Also, restaurants and bars will be allowed to continue selling takeout cocktails and other alcoholic beverages — extending what was an emergency coronavirus pandemic measure — under another piece of legislation the Republican governor will approve, according to a list released by his office.
Hogan has until the end of the month to decide whether to sign or veto scores of bills passed by the Democrat-controlled Maryland General Assembly this year. The governor also can choose to allow legislation to become law without his signature.
The college athletics legislation, dubbed the Jordan McNair Safe and Fair Play Act, also includes safety measures aimed to protecting the health of student athletes. It’s named for a 19-year-old University of Maryland football player who died after suffering a heat stroke during practice in 2018.
Its provisions allow college athletes to profit off their likenesses — for example, through endorsements or advertisements — and follows similar steps taken in numerous other states in recent years. For decades, NCAA rules have prohibited athletes from being compensated beyond scholarships, something that’s grown increasingly controversial in recent years as big-time university sports programs rake in millions.
Maryland lawmakers voted to override more than a dozen early vetoes from Hogan before wrapping up their 90-day annual legislative session in March, including police reform measures and laws that abolish life without parole sentences for juveniles and give state prisoners serving long sentences for crimes committed as juveniles an additional chance at early release.
But Hogan hasn’t announced what he’ll do with stacks of other bills passed at the end of the session. Among the bills awaiting a decision is legislation dramatically expanding legal sports betting in Maryland and a bill that would remove the governor’s power over parole decisions.
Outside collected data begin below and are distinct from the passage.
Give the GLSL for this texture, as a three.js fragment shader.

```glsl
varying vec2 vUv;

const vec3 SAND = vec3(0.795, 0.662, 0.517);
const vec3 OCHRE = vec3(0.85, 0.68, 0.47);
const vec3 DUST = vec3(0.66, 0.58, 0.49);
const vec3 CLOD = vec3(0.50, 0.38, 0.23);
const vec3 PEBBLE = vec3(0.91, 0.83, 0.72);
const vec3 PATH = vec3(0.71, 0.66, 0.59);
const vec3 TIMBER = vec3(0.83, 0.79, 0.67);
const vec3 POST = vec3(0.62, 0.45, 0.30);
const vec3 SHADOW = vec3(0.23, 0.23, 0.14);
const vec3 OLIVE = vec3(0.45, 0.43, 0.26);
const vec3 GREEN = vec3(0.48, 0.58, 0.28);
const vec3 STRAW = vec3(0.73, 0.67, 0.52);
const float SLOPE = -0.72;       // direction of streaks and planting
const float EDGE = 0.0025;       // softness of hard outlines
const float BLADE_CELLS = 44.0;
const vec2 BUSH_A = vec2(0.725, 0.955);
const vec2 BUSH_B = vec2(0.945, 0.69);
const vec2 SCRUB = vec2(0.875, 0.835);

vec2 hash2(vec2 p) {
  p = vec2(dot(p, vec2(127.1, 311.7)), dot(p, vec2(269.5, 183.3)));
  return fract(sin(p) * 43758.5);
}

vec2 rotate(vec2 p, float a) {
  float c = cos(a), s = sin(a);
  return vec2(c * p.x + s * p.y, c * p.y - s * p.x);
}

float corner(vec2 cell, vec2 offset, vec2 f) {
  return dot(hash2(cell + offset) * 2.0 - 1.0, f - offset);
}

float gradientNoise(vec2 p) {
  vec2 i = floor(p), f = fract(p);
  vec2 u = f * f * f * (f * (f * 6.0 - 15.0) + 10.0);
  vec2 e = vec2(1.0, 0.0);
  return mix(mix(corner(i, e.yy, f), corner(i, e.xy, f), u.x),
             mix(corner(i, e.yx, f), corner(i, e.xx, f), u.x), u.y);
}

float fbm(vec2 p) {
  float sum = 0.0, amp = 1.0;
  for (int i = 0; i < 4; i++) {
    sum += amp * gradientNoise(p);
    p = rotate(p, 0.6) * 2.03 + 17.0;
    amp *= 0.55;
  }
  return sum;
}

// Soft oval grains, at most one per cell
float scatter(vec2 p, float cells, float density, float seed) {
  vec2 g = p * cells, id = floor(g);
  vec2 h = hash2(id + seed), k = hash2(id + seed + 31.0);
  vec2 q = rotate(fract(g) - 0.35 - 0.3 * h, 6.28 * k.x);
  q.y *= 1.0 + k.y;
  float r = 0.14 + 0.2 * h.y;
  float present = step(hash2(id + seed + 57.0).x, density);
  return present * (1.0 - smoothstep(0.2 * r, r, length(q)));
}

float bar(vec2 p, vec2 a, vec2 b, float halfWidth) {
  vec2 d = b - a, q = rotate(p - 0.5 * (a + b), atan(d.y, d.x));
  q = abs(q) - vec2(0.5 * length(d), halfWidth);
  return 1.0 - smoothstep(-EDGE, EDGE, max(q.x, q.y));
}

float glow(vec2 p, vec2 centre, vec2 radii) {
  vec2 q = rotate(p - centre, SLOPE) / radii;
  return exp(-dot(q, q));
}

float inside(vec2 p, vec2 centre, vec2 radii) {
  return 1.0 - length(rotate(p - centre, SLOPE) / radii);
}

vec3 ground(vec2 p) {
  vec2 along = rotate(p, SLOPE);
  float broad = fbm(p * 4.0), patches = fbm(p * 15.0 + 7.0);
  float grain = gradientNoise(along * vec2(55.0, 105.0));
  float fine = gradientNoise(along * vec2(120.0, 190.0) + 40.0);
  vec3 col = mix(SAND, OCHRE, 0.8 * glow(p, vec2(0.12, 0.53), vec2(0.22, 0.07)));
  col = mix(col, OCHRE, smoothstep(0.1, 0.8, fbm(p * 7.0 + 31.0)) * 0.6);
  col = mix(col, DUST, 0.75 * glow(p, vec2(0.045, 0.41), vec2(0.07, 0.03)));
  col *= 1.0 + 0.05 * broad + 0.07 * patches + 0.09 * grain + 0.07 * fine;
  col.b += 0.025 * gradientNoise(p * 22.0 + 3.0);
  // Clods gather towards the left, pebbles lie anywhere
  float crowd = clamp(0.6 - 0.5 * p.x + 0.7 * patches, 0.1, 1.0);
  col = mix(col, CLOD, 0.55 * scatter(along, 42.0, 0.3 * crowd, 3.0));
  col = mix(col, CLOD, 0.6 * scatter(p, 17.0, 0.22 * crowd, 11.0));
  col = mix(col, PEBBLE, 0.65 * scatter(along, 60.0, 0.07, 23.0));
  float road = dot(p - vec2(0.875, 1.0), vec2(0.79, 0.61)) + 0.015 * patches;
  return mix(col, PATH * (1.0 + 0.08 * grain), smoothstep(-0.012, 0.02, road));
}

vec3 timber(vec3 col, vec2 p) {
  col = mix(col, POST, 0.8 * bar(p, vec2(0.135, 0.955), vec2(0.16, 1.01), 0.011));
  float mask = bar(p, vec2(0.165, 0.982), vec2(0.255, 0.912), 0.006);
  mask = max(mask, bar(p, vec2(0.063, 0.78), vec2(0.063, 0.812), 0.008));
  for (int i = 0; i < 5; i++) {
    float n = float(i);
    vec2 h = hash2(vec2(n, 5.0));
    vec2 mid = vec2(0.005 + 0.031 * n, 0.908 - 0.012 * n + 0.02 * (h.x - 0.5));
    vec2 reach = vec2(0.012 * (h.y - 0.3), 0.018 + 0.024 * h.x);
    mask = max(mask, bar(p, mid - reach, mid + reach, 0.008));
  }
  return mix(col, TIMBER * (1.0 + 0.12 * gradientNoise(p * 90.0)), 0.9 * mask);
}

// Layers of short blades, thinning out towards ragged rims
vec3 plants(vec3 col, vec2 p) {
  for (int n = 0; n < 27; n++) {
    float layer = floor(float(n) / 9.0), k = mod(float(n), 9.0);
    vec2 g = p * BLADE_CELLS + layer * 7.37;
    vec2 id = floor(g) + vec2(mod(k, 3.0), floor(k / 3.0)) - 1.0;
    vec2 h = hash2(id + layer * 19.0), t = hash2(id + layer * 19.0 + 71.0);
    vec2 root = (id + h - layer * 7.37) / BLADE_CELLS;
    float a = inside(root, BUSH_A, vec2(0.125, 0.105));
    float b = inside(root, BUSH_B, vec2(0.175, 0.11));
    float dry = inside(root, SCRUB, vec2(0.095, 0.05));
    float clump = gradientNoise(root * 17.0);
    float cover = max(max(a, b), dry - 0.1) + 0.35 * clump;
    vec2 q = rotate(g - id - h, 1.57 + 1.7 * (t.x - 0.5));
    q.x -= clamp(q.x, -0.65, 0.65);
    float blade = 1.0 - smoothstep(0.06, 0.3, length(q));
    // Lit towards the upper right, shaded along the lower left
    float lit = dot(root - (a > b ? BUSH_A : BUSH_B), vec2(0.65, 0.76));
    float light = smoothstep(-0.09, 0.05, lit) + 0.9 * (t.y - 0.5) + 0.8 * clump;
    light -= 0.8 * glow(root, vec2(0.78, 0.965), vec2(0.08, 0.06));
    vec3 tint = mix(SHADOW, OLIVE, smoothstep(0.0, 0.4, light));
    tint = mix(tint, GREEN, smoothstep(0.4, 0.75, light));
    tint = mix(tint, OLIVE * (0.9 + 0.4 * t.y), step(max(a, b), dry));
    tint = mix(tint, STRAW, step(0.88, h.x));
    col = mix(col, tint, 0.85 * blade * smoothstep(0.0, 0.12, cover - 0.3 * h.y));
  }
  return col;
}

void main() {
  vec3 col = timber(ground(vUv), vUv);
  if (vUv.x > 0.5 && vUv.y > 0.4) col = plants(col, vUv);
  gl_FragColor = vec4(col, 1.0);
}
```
Lawmakers can override a governor’s veto with the support of 60% of members in both the Senate and the House of Delegates.